Aim of the task »
What number of lines in the records below hold the word "frond"? Give that number alone.

Input for this task Block Start

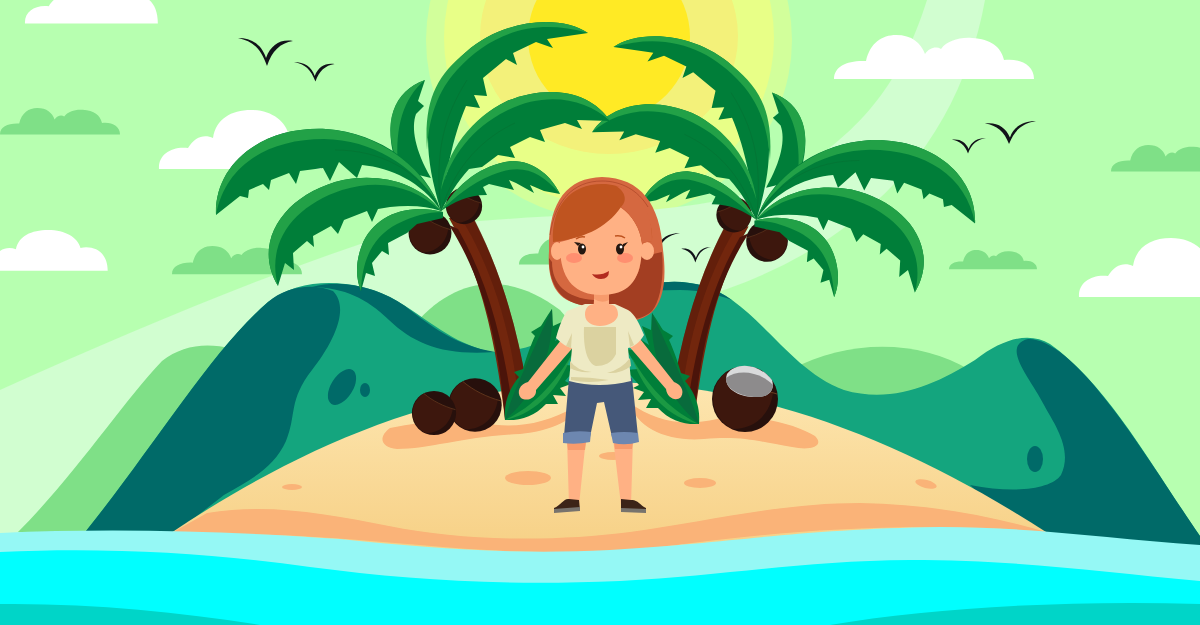
<!DOCTYPE html>
<html lang="en">
<head>
<meta charset="utf-8">
<title>Island beach scene</title>
<style>
:root {
  --sky: #b7ffb0; --ray: #d1fed0; --sun: #ffea25; --halo-1: #f3f17a; --halo-2: #e8ff87; --halo-3: #d2ff9b;
  --cloud: #fff; --cloud-green: #7fe087; --hill-far: #7fe087; --hill: #14a57e; --hill-dark: #006a68;
  --leaf: #007e39; --leaf-rim: #22a147; --trunk: #72260d; --trunk-dark: #4b140a;
  --coconut: #3d170d; --coconut-dark: #27100c; --sand-dark: #fab378;
  --foam: #95f8f5; --water: #00ffff; --deep: #00d5c8;
  --skin: #ffb184; --skin-dark: #f79b6c; --blush: #ff8f70; --hair: #d56840; --hair-dark: #a33e22; --hair-mid: #bf5420;
  --shirt: #eeeac4; --shirt-dark: #dbd2a0; --jeans: #455879; --cuff: #6d87b0; --shoe: #3c2418; --ink: #111319;
}
html, body { margin: 0; height: 100%; overflow: hidden; }
body { width: 1200px; height: 625px; background: var(--sky); }
svg { display: block; }
.cloud { fill: var(--cloud); }
.cloud-green { fill: var(--cloud-green); }
.leaf { fill: var(--leaf); }
.rim { fill: var(--leaf-rim); }
.bird { fill: var(--ink); }
.wet { fill: var(--sand-dark); }
</style>
</head>
<body>
<svg width="1200" height="625" viewBox="0 0 1200 625" role="img" aria-label="A girl standing on a sandy island between two palm trees">
  <defs>
    <linearGradient id="sand" x1="0" y1="0" x2="0" y2="1">
      <stop offset="0" stop-color="#fde6b0"/><stop offset="1" stop-color="#f6cf83"/>
    </linearGradient>
    <path id="cloud" d="M0 44C0 31 14 25 32 26C36 8 48 0 62 0C78 0 87 8 91 19C95 13 102 11 107 14C113 6 125 2 138 3C157 4 167 12 170 25C186 23 200 30 200 44Z"/>
    <path id="cloud-tall" d="M0 59C-1 45 12 36 29 38C36 26 46 24 54 28C57 9 72 0 92 0C112 0 127 11 130 26C146 22 162 32 162 59Z"/>
    <path id="bird" d="M0 0C14 0 24 7 28 20C33 7 42 1 55 3C42 5 34 13 29 28C23 11 15 3 0 0Z"/>
    <g id="coconut">
      <circle r="33" fill="var(--coconut-dark)"/>
      <path d="M-15 -29A33 33 0 0 0 -12 30C10 30 25 15 28 -6C14 -10 -2 -18 -15 -29Z" fill="var(--coconut)"/>
      <path d="M-15 -29C-2 -18 14 -10 32 -5" fill="none" stroke="#6a3c20" stroke-width="1"/>
    </g>
    <g id="bush">
      <path class="leaf" d="M505 420C503 400 512 385 519 377L514 372L523 369C527 355 532 342 535 336L531 332L541 326C546 318 549 313 552 309L553 326L562 322L555 341L570 331L566 347L578 345L566 365L578 366L565 381L571 384L560 388L566 396L553 395L558 404L546 404C535 416 520 421 505 420Z"/>
      <path d="M505 420C512 394 526 366 552 309C554 350 540 390 505 420Z" fill="#086b3c"/>
      <path class="rim" d="M505 420C530 408 552 388 572 354C559 390 535 414 505 420Z" opacity=".8"/>
    </g>
    <g id="palm">
      <g id="back-frond">
        <path class="leaf" d="M425 80C394 91 381 122 398 170L431 178C415 150 411 128 416 114L424 106L418 101Z"/>
        <path class="rim" d="M425 80C394 91 381 122 398 164C395 128 403 98 425 80Z"/>
      </g>
      <g id="trunk">
        <path d="M449 218L471 214C500 267 517 327 527 387L505 418C495 340 482 277 449 218Z" fill="var(--trunk)"/>
        <path d="M449 225L458 229C490 285 504 346 513 411L505 420C499 340 482 277 449 225Z" fill="var(--trunk-dark)"/>
        <path d="M470 211C500 267 517 327 527 387L518 395C511 330 491 266 461 218Z" fill="#50180b" opacity=".45"/>
      </g>
      <use href="#coconut" transform="translate(464 206) scale(.55)"/>
      <use href="#coconut" transform="translate(430 233) scale(.65)"/>
      <g id="top-frond">
        <path class="leaf" d="M441 211C418 138 425 88 466 52C503 19 560 14 588 33L547 39L553 48L536 42L513 53L517 65L506 59L483 78L487 96L474 95L480 108L466 106C455 132 447 164 441 211Z"/>
        <path class="rim" d="M427 150C424 102 435 77 466 52C503 19 560 14 588 33C532 17 489 35 457 70C438 91 429 116 427 150Z"/>
      </g>
      <g id="middle-frond">
        <path class="leaf" d="M441 211C441 164 468 119 507 101C548 84 591 91 610 121L577 120L582 129L565 123L540 130L545 142L530 137L510 147L515 158L498 155L482 167L469 169C457 182 449 196 441 211Z"/>
        <path class="rim" d="M441 190C446 150 473 117 507 101C548 84 591 91 610 121C585 98 545 91 506 111C472 128 451 156 441 190Z"/>
      </g>
      <g id="small-frond">
        <path class="leaf" d="M441 211C458 182 484 164 512 161C535 161 552 177 560 194L544 191L530 185L534 193L516 183L509 180L514 190L489 184L483 187L487 195C467 195 454 202 441 211Z"/>
        <path class="rim" d="M441 211C458 182 484 164 512 161C535 161 552 177 560 194C539 170 521 163 492 175C470 184 455 197 441 211Z"/>
      </g>
      <g id="left-frond">
        <path class="leaf" d="M441 211C426 167 381 133 326 129C259 126 214 166 216 215L240 196L248 198L249 190L263 184L269 190L271 180L289 173L296 184L300 171L323 168L330 181L339 162L357 178L362 165C391 168 421 181 441 211Z"/>
        <path class="rim" d="M438 203C420 165 378 133 326 129C259 126 214 166 216 215C225 166 267 139 324 139C373 140 412 165 438 203Z"/>
      </g>
      <g id="lower-left-frond">
        <path class="leaf" d="M441 211C419 183 382 173 343 180C286 193 251 241 278 286L285 263L294 270L293 253L307 241L314 247L313 236L331 226L338 234L344 220L367 211L372 222L378 209L390 207C410 205 427 206 441 211Z"/>
        <path class="rim" d="M441 211C419 183 382 173 343 180C286 193 251 241 278 286C266 242 294 206 342 190C382 178 414 187 441 211Z"/>
      </g>
      <g id="hanging-frond">
        <path class="leaf" d="M443 212C405 202 373 217 362 245C355 263 356 279 361 291L366 273L375 276L372 263L382 251L389 255L388 243L407 233L417 224L443 218Z"/>
        <path class="rim" d="M443 212C405 202 373 217 362 245C355 263 356 279 361 291C362 258 374 236 397 224C413 216 427 212 443 212Z"/>
      </g>
      <path d="M441 211C420 170 380 150 335 150M441 211C434 150 445 115 467 80M441 211C455 164 485 137 515 123" fill="none" stroke="#09692f" stroke-width="1" opacity=".4"/>
    </g>
  </defs>

  <g id="sky">
    <rect width="1200" height="625" fill="var(--sky)"/>
    <ellipse cx="609" cy="40" rx="183" ry="180" fill="var(--halo-3)"/>
    <ellipse cx="609" cy="38" rx="165" ry="168" fill="var(--halo-2)"/>
    <ellipse cx="609" cy="36" rx="129" ry="118" fill="var(--halo-1)"/>
    <ellipse cx="609" cy="37" rx="81" ry="82" fill="var(--sun)"/>
    <path d="M0 390C145 325 275 270 410 228C580 207 710 222 790 175C865 130 902 79 927 0H985C970 83 930 160 860 215C800 266 710 304 610 316L0 600Z" fill="var(--ray)"/>
  </g>

  <g id="clouds">
    <g class="cloud-green">
      <use href="#cloud" transform="translate(0 108) scale(.6)"/>
      <use href="#cloud" transform="translate(172 246) scale(.65 .64)"/>
      <use href="#cloud" transform="translate(519 238) scale(.6)"/>
      <use href="#cloud" transform="translate(949 250) scale(.44)"/>
      <use href="#cloud" transform="translate(1111 145) scale(.6)"/>
    </g>
    <g class="cloud">
      <use href="#cloud-tall" transform="translate(25 -25) scale(.82)"/>
      <use href="#cloud-tall" transform="translate(159 110)"/>
      <use href="#cloud-tall" transform="translate(-30 230) scale(.85 .69)"/>
      <use href="#cloud" transform="translate(834 35)"/>
      <use href="#cloud-tall" transform="translate(1079 238)"/>
    </g>
  </g>

  <g id="birds" class="bird">
    <use href="#bird" transform="translate(238 38)"/>
    <use href="#bird" transform="translate(294 62) scale(.74 .7)"/>
    <use href="#bird" transform="translate(1036 121) scale(-.93 .82)"/>
    <use href="#bird" transform="translate(986 138) scale(-.62 .55)"/>
    <use href="#bird" transform="translate(680 233) scale(-.8 .7)"/>
    <use href="#bird" transform="translate(711 247) scale(-.54 .55)"/>
  </g>

  <g id="hills">
    <path d="M18 532C75 475 123 402 162 361C190 339 226 342 260 360L300 532Z" fill="var(--hill-far)"/>
    <path d="M410 330C455 273 510 272 560 310L620 380H420Z" fill="var(--hill-far)"/>
    <path d="M790 370C850 338 920 340 970 370L1000 420H800Z" fill="var(--hill-far)"/>
    <path d="M86 531C155 445 212 350 268 302C301 276 354 279 390 297C431 320 450 343 492 352C550 352 590 313 625 292C665 276 703 279 732 300C771 328 798 373 844 390C892 404 935 385 975 360C1005 337 1030 332 1050 344C1110 387 1155 472 1200 536V560H86Z" fill="var(--hill)"/>
    <path d="M86 531C155 445 212 350 268 302C286 286 314 283 333 291C350 308 334 342 312 370C288 401 297 414 286 441C274 468 250 480 224 495L166 540Z" fill="var(--hill-dark)"/>
    <path d="M312 287C345 278 380 289 405 306C432 327 455 345 495 352C444 356 414 344 389 320C366 298 345 288 312 287Z" fill="var(--hill-dark)"/>
    <path d="M628 291C665 276 703 279 732 300C715 294 700 290 680 290Z" fill="var(--hill-dark)"/>
    <path d="M1028 339C1078 338 1153 468 1200 536V560H1050L970 485C1016 494 1051 489 1061 475C1073 450 1055 425 1044 405C1031 379 1000 346 1028 339Z" fill="var(--hill-dark)"/>
    <g fill="var(--hill-dark)">
      <ellipse cx="342" cy="387" rx="11" ry="20" transform="rotate(32 342 387)"/>
      <ellipse cx="365" cy="390" rx="5" ry="7"/>
      <ellipse cx="1035" cy="459" rx="8" ry="13"/>
    </g>
  </g>

  <g id="beach">
    <path d="M168 535C295 449 443 383 603 382C766 382 917 449 1046 532L1000 560H200Z" fill="url(#sand)"/>
    <path class="wet" d="M168 535L207 513C270 503 326 514 389 526C463 541 552 542 630 532C710 521 780 503 860 503C930 504 992 516 1046 532C910 520 780 532 700 542C590 557 510 553 420 545C330 537 250 531 168 535Z"/>
    <path class="wet" d="M390 428C420 421 450 420 482 423C515 429 545 424 575 407L590 400C573 420 552 431 520 434C466 436 430 449 397 449C379 447 379 436 390 428Z"/>
    <path class="wet" d="M630 403C655 421 683 427 717 419C755 412 797 425 815 436C825 446 811 451 792 447C756 441 743 436 704 439C668 442 636 428 630 403Z"/>
    <g class="wet">
      <ellipse cx="528" cy="478" rx="23" ry="7"/><ellipse cx="613" cy="456" rx="14" ry="4"/>
      <ellipse cx="700" cy="483" rx="16" ry="5"/><ellipse cx="292" cy="487" rx="10" ry="3"/>
      <ellipse cx="926" cy="484" rx="11" ry="4" transform="rotate(14 926 484)"/>
    </g>
  </g>

  <g id="palms">
    <use href="#palm" transform="translate(1185 15) scale(-.972 .97)"/>
    <use href="#palm"/>
    <use href="#bush" transform="translate(1204 4) scale(-1 1)"/>
    <use href="#bush"/>
  </g>

  <g id="coconuts">
    <use href="#coconut" transform="translate(475 405) scale(.81)"/>
    <use href="#coconut" transform="translate(434 413) scale(.67)"/>
    <use href="#coconut" transform="translate(745 399)"/>
    <path d="M727 374C735 362 758 362 772 380C775 389 770 396 759 397C740 398 722 389 727 374Z" fill="#d9dadb"/>
    <path d="M726 378C738 369 759 371 773 385C772 393 767 397 757 397C739 397 725 388 726 378Z" fill="#8d8b8c"/>
  </g>

  <g id="girl">
    <path id="hair-back" d="M549 251C548 202 567 178 602 177C641 178 660 204 663 250C667 281 663 302 651 313C640 322 622 324 609 315L575 303C555 298 547 279 549 251Z" fill="var(--hair)"/>
    <path d="M640 257C643 278 625 291 607 295L609 312C623 323 641 321 652 311C661 300 664 276 662 252Z" fill="var(--hair-dark)"/>
    <path d="M552 262C552 284 566 298 594 300L593 306C566 306 549 291 549 258Z" fill="var(--hair-dark)"/>
    <g id="legs">
      <path d="M567 438L569 505H579L586 438ZM613 438L621 505H631L633 438Z" fill="var(--skin)"/>
      <path d="M567 442H586L585 450H568ZM614 442H633L632 449H615Z" fill="var(--skin-dark)"/>
      <path d="M569 378H632L638 436L612 437L604 402L597 403L590 437L564 436Z" fill="var(--jeans)"/>
      <path d="M563 433Q577 430 591 432L590 442Q576 445 563 443ZM611 433Q624 431 638 433L639 442Q626 446 613 443Z" fill="var(--cuff)"/>
      <path d="M554 508C561 505 564 498 569 499L579 500L580 510L554 512ZM646 508C640 505 637 499 631 500L621 499L621 511L646 512Z" fill="var(--shoe)"/>
      <path d="M554 509L580 507V511L554 513ZM621 508L646 509V513L621 512Z" fill="#77736d"/>
    </g>
    <g id="arms" fill="var(--skin)">
      <path d="M565 335L576 344L536 390C537 398 527 402 521 398C516 392 520 384 528 382ZM637 335L627 344L666 389C667 398 676 402 681 397C685 390 680 384 674 382Z"/>
    </g>
    <g id="shirt">
      <path d="M585 304L567 311C561 320 558 331 556 338C562 344 567 347 572 348L569 381Q599 389 631 381L628 348C634 347 640 342 644 335C640 325 635 314 628 310L615 304Z" fill="var(--shirt)"/>
      <path d="M584 327H616V354C612 363 604 366 596 366C588 364 583 350 584 327Z" fill="var(--shirt-dark)"/>
      <path d="M570 361Q577 371 592 372Q578 373 570 368ZM630 358Q622 369 607 373Q621 374 631 366ZM571 377Q590 377 609 380Q588 384 571 380ZM572 333L571 348L566 346ZM628 331L630 347L634 345Z" fill="var(--shirt-dark)"/>
    </g>
    <path id="neck" d="M594 286H609V304C616 305 618 309 618 315C616 328 586 331 585 315C585 309 587 305 594 304Z" fill="var(--skin)"/>
    <path d="M594 293H609V300Q602 304 594 299Z" fill="var(--skin-dark)"/>
    <g id="face">
      <ellipse cx="557" cy="251" rx="6" ry="9" fill="var(--skin)"/>
      <ellipse cx="647" cy="251" rx="7" ry="9" fill="var(--skin)"/>
      <path d="M560 242C578 238 602 226 620 207C633 216 641 227 642 244C642 278 631 295 601 295C572 295 559 276 560 242Z" fill="var(--skin)"/>
      <ellipse cx="574" cy="258" rx="8" ry="5" fill="var(--blush)"/>
      <ellipse cx="625" cy="258" rx="8" ry="5" fill="var(--blush)"/>
      <g fill="#241710">
        <ellipse cx="582" cy="249" rx="4" ry="5.5"/><ellipse cx="620" cy="249" rx="4" ry="5.5"/>
        <path d="M578 246L574 242L581 243ZM623 244L628 242L623 248Z"/>
      </g>
      <circle cx="583" cy="247" r="1.4" fill="#fff"/><circle cx="621" cy="247" r="1.4" fill="#fff"/>
      <path d="M592 274Q601 276 609 271Q609 279 601 279Q595 279 592 274Z" fill="#b22a1e"/>
      <path d="M576 239Q580 236 585 237M615 236Q621 235 625 238" fill="none" stroke="var(--hair-mid)" stroke-width="1.5"/>
    </g>
    <path id="fringe" d="M553 242C551 206 571 184 602 184C622 184 636 194 642 207C650 218 653 231 652 241L642 243C640 229 633 216 621 207C606 229 581 239 553 242Z" fill="var(--hair-mid)"/>
    <path d="M621 207C629 199 623 190 616 186C639 191 653 212 652 241L642 243C640 229 633 216 621 207Z" fill="var(--hair)"/>
    <path d="M550 235C555 201 573 181 602 181C621 181 638 190 648 207" fill="none" stroke="var(--hair-dark)" stroke-width="1" opacity=".6"/>
  </g>

  <g id="sea">
    <path d="M0 533C110 528 230 531 340 539C430 548 510 555 610 550C740 542 800 529 940 527C1035 527 1110 539 1200 545V625H0Z" fill="var(--foam)"/>
    <path d="M0 552C110 547 210 553 310 567C410 580 500 586 620 581C730 575 800 561 910 560C1020 560 1100 572 1200 581V625H0Z" fill="var(--water)"/>
    <path d="M0 604C90 603 180 612 260 625H0ZM830 625C930 608 1065 600 1200 604V625Z" fill="var(--deep)"/>
  </g>
</svg>
</body>
</html>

Input for this task Block End

Task answer »
7